Good morning. I'm Renee Montagne. People waking up with a hellacious hangover often say they'd pretty much give anything to make it go away. And a new company promising to do just that is thriving in New York. For up to $300 a visit, it will send a nurse to your home armed with medicine and - this is key - an IV for instant rehydration. Given the treatment cost more than the night out at the bar, though, you might want to stick with the hair of the dog. It's MORNING EDITION. Transcript provided by NPR, Copyright NPR.
Twenty-year-old Taneka Armstrong wants to land a high-tech job, but her day starts at Taco Bell.
Armstrong stands behind a steel counter, making Burrito Supremes and ringing up customers. She counts pennies and quarters. She also gets orders from her bosses, who she says can be pretty condescending.
"They're just like, 'Oh, did you know that already?' Or, 'Can you do this?' " she says. "Yes, I've been doing it, for almost a year now."
It's the first day of school at Hall Fletcher Elementary in Asheville, N.C. Principal Gordon Grant stands outside in a white suit and bow tie, greeting students. The kids arrive sporting fresh haircuts and new shoes. One even wears a tutu.
As the Israeli military offensive grew unbearable in her Gaza City neighborhood, Um Rajab Helles fled to the city's main hospital Sunday with her husband and their 12 children even though no one was hurt.
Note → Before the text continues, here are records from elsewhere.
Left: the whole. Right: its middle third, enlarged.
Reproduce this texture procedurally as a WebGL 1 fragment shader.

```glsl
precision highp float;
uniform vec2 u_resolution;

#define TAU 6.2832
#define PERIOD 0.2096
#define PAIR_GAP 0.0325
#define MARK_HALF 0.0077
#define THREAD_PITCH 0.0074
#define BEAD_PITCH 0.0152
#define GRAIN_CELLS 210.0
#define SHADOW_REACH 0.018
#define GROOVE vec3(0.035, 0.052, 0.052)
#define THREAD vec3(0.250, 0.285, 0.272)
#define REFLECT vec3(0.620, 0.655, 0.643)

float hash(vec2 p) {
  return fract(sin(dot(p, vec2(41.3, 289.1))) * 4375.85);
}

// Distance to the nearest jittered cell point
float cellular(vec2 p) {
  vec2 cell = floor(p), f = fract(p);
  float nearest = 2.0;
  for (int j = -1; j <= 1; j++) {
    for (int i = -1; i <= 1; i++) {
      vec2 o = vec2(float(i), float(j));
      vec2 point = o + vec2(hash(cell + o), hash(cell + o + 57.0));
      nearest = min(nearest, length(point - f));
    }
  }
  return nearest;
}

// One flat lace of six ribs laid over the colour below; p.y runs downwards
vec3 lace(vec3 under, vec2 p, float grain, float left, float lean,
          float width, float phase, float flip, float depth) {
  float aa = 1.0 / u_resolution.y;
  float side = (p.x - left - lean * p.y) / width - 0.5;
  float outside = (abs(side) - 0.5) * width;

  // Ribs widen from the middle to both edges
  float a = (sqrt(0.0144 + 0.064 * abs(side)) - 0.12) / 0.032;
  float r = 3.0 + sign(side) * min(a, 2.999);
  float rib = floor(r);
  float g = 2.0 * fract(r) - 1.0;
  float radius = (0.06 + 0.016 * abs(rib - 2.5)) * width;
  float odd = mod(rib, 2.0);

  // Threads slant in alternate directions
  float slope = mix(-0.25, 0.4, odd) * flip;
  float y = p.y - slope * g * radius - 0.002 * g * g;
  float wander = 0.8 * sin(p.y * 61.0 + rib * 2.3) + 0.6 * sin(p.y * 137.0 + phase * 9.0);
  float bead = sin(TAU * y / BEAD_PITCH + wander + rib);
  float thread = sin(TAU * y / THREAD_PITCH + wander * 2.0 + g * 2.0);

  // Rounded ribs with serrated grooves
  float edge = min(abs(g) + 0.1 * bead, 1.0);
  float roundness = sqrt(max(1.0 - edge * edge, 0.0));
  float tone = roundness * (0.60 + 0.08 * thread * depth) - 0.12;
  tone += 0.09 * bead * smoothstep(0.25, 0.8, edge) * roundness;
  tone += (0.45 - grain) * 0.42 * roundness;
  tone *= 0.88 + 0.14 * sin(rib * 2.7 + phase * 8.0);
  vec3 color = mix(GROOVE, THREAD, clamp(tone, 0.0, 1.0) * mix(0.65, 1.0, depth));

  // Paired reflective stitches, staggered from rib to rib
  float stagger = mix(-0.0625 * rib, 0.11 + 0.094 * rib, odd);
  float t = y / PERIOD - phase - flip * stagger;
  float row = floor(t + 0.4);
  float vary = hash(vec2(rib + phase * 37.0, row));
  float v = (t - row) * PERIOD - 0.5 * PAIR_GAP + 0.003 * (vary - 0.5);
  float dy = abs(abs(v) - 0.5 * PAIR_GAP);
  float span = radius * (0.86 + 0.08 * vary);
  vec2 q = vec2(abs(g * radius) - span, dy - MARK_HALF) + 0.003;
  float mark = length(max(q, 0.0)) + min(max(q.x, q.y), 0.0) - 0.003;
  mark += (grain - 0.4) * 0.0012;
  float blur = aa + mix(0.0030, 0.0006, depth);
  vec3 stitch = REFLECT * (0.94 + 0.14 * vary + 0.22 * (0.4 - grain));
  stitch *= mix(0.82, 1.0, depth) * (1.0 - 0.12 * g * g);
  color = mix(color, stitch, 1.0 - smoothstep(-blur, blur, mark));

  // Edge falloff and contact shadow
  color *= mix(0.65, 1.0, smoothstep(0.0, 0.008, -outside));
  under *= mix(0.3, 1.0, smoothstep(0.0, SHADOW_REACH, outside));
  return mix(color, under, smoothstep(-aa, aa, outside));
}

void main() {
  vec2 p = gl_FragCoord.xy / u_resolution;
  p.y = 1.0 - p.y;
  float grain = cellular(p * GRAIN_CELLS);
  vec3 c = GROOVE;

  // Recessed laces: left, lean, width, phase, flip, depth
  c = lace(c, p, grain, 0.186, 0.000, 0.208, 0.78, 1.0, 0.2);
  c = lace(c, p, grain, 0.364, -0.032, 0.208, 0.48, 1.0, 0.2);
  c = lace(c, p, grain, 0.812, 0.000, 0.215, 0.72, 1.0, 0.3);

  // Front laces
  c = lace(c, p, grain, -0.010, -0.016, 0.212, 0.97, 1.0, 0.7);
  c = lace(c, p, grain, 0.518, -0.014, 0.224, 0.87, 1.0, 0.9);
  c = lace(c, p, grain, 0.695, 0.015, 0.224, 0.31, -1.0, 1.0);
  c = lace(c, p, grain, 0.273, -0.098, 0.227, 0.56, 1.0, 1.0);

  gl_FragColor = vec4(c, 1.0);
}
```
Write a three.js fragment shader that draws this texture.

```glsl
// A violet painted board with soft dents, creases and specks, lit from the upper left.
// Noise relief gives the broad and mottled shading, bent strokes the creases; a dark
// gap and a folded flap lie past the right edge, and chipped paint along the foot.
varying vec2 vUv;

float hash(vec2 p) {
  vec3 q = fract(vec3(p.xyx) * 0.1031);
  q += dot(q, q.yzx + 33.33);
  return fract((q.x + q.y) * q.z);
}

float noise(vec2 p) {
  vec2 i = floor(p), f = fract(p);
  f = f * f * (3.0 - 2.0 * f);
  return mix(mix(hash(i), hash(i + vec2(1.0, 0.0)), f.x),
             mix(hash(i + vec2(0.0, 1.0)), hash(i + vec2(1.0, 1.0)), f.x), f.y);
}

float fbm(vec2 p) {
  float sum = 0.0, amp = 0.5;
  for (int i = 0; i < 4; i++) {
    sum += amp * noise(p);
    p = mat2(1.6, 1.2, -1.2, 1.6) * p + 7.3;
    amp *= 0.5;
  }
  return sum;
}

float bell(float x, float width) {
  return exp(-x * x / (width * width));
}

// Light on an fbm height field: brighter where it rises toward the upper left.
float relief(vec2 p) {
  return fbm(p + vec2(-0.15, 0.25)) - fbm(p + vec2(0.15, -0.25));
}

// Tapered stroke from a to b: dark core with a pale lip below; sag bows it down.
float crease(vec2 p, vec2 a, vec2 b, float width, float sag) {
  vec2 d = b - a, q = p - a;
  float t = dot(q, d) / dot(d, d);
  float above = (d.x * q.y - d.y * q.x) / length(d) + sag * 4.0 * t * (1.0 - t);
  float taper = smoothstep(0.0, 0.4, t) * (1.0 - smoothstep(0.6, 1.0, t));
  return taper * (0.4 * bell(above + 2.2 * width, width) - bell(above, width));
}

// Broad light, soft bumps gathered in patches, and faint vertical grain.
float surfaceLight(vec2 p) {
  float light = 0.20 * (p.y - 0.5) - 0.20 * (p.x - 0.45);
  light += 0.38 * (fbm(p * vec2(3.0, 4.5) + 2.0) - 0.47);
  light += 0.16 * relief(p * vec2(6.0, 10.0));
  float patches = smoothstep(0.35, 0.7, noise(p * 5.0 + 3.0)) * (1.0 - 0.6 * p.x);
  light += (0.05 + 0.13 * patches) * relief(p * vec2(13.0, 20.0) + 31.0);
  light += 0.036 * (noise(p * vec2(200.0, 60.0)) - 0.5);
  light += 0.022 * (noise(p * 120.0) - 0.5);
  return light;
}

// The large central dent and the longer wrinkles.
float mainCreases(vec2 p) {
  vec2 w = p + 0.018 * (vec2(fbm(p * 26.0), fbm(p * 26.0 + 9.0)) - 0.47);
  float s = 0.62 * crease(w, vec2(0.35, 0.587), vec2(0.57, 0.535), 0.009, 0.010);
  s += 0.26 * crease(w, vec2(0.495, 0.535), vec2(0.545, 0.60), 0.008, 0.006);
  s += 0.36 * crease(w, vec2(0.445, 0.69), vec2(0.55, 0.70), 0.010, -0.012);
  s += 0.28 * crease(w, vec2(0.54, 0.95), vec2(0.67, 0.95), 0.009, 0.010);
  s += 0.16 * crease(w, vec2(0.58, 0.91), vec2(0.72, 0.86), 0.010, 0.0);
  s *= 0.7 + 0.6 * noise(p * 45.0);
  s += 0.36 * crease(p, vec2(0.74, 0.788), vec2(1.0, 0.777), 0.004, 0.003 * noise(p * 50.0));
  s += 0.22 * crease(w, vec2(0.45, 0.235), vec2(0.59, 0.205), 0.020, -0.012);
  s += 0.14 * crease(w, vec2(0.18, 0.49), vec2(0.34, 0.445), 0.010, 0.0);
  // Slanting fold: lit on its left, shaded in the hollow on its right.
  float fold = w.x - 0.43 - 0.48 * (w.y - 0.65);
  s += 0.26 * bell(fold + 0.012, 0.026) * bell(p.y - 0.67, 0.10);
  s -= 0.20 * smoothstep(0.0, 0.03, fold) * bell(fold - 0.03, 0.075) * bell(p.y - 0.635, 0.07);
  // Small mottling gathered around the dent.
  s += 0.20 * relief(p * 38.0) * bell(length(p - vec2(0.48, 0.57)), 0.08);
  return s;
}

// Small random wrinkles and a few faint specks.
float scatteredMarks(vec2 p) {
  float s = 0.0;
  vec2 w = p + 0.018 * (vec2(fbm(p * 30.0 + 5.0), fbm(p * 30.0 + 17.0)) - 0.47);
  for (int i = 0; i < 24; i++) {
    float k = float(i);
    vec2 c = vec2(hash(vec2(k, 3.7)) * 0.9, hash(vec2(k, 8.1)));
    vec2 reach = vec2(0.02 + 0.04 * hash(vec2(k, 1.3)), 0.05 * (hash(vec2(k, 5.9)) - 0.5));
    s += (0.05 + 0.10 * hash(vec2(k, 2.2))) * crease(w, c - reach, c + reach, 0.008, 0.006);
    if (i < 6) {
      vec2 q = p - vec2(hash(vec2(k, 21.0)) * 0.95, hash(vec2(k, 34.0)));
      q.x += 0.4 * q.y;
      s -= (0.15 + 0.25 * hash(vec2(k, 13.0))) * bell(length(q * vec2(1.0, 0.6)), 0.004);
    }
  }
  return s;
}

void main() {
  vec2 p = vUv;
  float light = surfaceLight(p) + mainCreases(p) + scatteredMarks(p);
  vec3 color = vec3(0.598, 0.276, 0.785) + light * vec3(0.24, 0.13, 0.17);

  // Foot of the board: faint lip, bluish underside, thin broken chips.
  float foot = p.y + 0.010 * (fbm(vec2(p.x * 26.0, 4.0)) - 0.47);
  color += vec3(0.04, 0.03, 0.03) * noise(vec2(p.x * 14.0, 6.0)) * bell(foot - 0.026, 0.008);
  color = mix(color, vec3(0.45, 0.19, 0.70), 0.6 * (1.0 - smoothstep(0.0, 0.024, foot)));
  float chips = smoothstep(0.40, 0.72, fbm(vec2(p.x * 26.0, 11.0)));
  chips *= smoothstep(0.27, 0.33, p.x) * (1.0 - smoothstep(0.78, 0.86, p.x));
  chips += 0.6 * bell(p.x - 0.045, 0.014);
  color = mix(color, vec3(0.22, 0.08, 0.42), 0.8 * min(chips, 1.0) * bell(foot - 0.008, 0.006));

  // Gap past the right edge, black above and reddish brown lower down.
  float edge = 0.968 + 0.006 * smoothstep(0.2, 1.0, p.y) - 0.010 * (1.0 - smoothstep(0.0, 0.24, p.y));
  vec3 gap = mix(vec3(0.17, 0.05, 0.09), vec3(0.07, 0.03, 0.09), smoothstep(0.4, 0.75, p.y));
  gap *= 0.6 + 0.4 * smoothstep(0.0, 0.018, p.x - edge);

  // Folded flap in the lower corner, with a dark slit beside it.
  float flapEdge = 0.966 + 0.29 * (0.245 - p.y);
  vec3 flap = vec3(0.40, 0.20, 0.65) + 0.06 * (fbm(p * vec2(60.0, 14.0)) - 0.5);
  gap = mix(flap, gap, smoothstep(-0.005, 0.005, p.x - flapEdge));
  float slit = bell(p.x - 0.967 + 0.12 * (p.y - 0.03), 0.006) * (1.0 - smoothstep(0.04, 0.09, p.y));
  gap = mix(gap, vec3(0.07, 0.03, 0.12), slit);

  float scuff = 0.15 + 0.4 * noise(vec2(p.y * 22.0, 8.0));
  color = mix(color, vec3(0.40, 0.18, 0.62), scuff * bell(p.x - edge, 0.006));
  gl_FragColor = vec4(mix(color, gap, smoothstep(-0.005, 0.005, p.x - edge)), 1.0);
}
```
"We didn't sleep all Saturday night," she said. "The kids were screaming and we were screaming. They kept running to the front door trying to leave, and we pulled them back. Around dawn a relative called and said what are you still doing there? We left at 6 a.m."